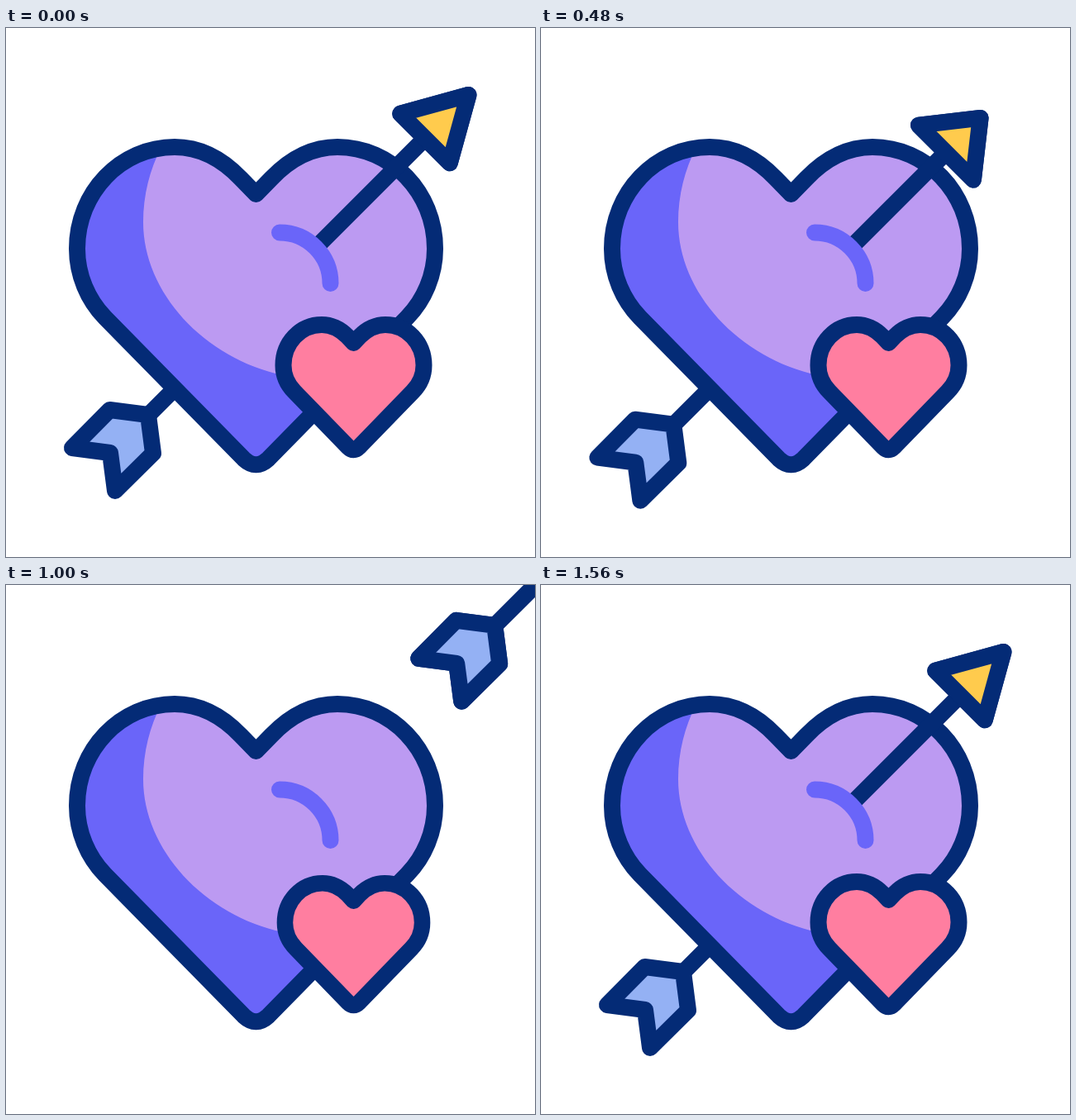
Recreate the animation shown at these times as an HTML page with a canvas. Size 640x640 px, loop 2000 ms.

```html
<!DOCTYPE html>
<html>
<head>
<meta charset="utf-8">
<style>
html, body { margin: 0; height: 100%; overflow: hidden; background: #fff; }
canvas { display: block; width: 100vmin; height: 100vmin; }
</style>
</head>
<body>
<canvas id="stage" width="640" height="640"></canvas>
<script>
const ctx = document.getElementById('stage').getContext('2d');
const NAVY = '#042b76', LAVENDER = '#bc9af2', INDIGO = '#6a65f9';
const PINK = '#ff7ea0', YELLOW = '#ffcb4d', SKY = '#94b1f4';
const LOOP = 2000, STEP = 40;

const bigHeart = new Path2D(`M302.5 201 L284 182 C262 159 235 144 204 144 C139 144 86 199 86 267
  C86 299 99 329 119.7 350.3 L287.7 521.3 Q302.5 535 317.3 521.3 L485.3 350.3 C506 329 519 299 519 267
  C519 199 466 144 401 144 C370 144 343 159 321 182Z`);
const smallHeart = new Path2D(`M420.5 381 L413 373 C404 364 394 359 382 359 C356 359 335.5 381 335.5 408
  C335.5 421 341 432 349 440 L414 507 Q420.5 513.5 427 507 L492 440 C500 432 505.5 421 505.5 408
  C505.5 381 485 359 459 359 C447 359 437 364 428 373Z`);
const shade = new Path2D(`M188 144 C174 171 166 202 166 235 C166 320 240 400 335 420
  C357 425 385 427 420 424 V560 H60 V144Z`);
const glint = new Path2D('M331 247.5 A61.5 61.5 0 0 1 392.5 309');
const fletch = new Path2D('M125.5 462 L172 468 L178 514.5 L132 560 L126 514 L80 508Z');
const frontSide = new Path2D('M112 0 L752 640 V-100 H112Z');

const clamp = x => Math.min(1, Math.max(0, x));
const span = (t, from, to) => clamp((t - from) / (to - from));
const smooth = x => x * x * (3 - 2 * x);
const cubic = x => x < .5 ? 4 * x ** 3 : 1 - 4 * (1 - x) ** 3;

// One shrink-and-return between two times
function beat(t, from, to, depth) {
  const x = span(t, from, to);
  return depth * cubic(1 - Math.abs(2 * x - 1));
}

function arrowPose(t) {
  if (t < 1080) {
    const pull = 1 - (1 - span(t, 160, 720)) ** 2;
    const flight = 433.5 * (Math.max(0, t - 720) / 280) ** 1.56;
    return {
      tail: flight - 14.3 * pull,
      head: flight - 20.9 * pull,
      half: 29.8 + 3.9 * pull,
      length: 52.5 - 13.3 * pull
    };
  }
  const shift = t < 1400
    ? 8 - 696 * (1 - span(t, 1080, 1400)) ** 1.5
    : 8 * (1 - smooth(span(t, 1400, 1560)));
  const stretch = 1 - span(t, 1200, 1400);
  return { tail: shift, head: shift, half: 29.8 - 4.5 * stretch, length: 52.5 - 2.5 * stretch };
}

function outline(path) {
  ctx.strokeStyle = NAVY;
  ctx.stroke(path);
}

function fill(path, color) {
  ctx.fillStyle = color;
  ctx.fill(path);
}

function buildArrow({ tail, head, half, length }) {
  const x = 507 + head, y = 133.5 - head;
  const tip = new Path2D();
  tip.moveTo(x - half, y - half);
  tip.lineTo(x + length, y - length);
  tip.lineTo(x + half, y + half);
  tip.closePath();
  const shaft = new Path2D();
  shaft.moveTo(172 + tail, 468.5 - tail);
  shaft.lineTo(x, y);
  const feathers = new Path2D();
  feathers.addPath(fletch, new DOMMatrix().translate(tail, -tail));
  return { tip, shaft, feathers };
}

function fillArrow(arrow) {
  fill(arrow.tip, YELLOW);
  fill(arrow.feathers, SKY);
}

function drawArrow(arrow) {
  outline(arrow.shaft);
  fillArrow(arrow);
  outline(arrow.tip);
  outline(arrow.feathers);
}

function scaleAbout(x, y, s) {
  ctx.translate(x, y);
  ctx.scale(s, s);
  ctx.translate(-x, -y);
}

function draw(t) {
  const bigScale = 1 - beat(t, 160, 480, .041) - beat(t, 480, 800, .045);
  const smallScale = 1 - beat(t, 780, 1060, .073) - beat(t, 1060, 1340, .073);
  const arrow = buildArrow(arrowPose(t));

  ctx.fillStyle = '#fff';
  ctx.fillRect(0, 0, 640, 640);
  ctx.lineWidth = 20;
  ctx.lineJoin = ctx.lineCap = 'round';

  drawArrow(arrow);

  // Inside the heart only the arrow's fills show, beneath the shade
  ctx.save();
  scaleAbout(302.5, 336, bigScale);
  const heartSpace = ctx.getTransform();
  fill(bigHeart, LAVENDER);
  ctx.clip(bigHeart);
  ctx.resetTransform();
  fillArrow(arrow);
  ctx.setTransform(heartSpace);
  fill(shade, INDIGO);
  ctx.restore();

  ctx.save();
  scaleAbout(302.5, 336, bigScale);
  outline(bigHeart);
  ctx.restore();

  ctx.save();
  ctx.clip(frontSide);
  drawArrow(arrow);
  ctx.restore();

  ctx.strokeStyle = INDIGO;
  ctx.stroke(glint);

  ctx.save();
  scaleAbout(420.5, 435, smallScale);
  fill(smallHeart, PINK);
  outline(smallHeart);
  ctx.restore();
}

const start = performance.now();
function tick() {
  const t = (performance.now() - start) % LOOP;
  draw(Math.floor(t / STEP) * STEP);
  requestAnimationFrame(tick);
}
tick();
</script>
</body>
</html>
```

Problem details: In the copy, include no pictures; everything else in the material should be written out exactly.

Result:
Recreate the animation shown at these times as an HTML page with a canvas. Size 640x640 px, loop 2000 ms.

```html
<!DOCTYPE html>
<html>
<head>
<meta charset="utf-8">
<style>
html, body { margin: 0; height: 100%; overflow: hidden; background: #fff; }
canvas { display: block; width: 100vmin; height: 100vmin; }
</style>
</head>
<body>
<canvas id="stage" width="640" height="640"></canvas>
<script>
const ctx = document.getElementById('stage').getContext('2d');
const NAVY = '#042b76', LAVENDER = '#bc9af2', INDIGO = '#6a65f9';
const PINK = '#ff7ea0', YELLOW = '#ffcb4d', SKY = '#94b1f4';
const LOOP = 2000, STEP = 40;

const bigHeart = new Path2D(`M302.5 201 L284 182 C262 159 235 144 204 144 C139 144 86 199 86 267
  C86 299 99 329 119.7 350.3 L287.7 521.3 Q302.5 535 317.3 521.3 L485.3 350.3 C506 329 519 299 519 267
  C519 199 466 144 401 144 C370 144 343 159 321 182Z`);
const smallHeart = new Path2D(`M420.5 381 L413 373 C404 364 394 359 382 359 C356 359 335.5 381 335.5 408
  C335.5 421 341 432 349 440 L414 507 Q420.5 513.5 427 507 L492 440 C500 432 505.5 421 505.5 408
  C505.5 381 485 359 459 359 C447 359 437 364 428 373Z`);
const shade = new Path2D(`M188 144 C174 171 166 202 166 235 C166 320 240 400 335 420
  C357 425 385 427 420 424 V560 H60 V144Z`);
const glint = new Path2D('M331 247.5 A61.5 61.5 0 0 1 392.5 309');
const fletch = new Path2D('M125.5 462 L172 468 L178 514.5 L132 560 L126 514 L80 508Z');
const frontSide = new Path2D('M112 0 L752 640 V-100 H112Z');

const clamp = x => Math.min(1, Math.max(0, x));
const span = (t, from, to) => clamp((t - from) / (to - from));
const smooth = x => x * x * (3 - 2 * x);
const cubic = x => x < .5 ? 4 * x ** 3 : 1 - 4 * (1 - x) ** 3;

// One shrink-and-return between two times
function beat(t, from, to, depth) {
  const x = span(t, from, to);
  return depth * cubic(1 - Math.abs(2 * x - 1));
}

function arrowPose(t) {
  if (t < 1080) {
    const pull = 1 - (1 - span(t, 160, 720)) ** 2;
    const flight = 433.5 * (Math.max(0, t - 720) / 280) ** 1.56;
    return {
      tail: flight - 14.3 * pull,
      head: flight - 20.9 * pull,
      half: 29.8 + 3.9 * pull,
      length: 52.5 - 13.3 * pull
    };
  }
  const shift = t < 1400
    ? 8 - 696 * (1 - span(t, 1080, 1400)) ** 1.5
    : 8 * (1 - smooth(span(t, 1400, 1560)));
  const stretch = 1 - span(t, 1200, 1400);
  return { tail: shift, head: shift, half: 29.8 - 4.5 * stretch, length: 52.5 - 2.5 * stretch };
}

function outline(path) {
  ctx.strokeStyle = NAVY;
  ctx.stroke(path);
}

function fill(path, color) {
  ctx.fillStyle = color;
  ctx.fill(path);
}

function buildArrow({ tail, head, half, length }) {
  const x = 507 + head, y = 133.5 - head;
  const tip = new Path2D();
  tip.moveTo(x - half, y - half);
  tip.lineTo(x + length, y - length);
  tip.lineTo(x + half, y + half);
  tip.closePath();
  const shaft = new Path2D();
  shaft.moveTo(172 + tail, 468.5 - tail);
  shaft.lineTo(x, y);
  const feathers = new Path2D();
  feathers.addPath(fletch, new DOMMatrix().translate(tail, -tail));
  return { tip, shaft, feathers };
}

function fillArrow(arrow) {
  fill(arrow.tip, YELLOW);
  fill(arrow.feathers, SKY);
}

function drawArrow(arrow) {
  outline(arrow.shaft);
  fillArrow(arrow);
  outline(arrow.tip);
  outline(arrow.feathers);
}

function scaleAbout(x, y, s) {
  ctx.translate(x, y);
  ctx.scale(s, s);
  ctx.translate(-x, -y);
}

function draw(t) {
  const bigScale = 1 - beat(t, 160, 480, .041) - beat(t, 480, 800, .045);
  const smallScale = 1 - beat(t, 780, 1060, .073) - beat(t, 1060, 1340, .073);
  const arrow = buildArrow(arrowPose(t));

  ctx.fillStyle = '#fff';
  ctx.fillRect(0, 0, 640, 640);
  ctx.lineWidth = 20;
  ctx.lineJoin = ctx.lineCap = 'round';

  drawArrow(arrow);

  // Inside the heart only the arrow's fills show, beneath the shade
  ctx.save();
  scaleAbout(302.5, 336, bigScale);
  const heartSpace = ctx.getTransform();
  fill(bigHeart, LAVENDER);
  ctx.clip(bigHeart);
  ctx.resetTransform();
  fillArrow(arrow);
  ctx.setTransform(heartSpace);
  fill(shade, INDIGO);
  ctx.restore();

  ctx.save();
  scaleAbout(302.5, 336, bigScale);
  outline(bigHeart);
  ctx.restore();

  ctx.save();
  ctx.clip(frontSide);
  drawArrow(arrow);
  ctx.restore();

  ctx.strokeStyle = INDIGO;
  ctx.stroke(glint);

  ctx.save();
  scaleAbout(420.5, 435, smallScale);
  fill(smallHeart, PINK);
  outline(smallHeart);
  ctx.restore();
}

const start = performance.now();
function tick() {
  const t = (performance.now() - start) % LOOP;
  draw(Math.floor(t / STEP) * STEP);
  requestAnimationFrame(tick);
}
tick();
</script>
</body>
</html>
```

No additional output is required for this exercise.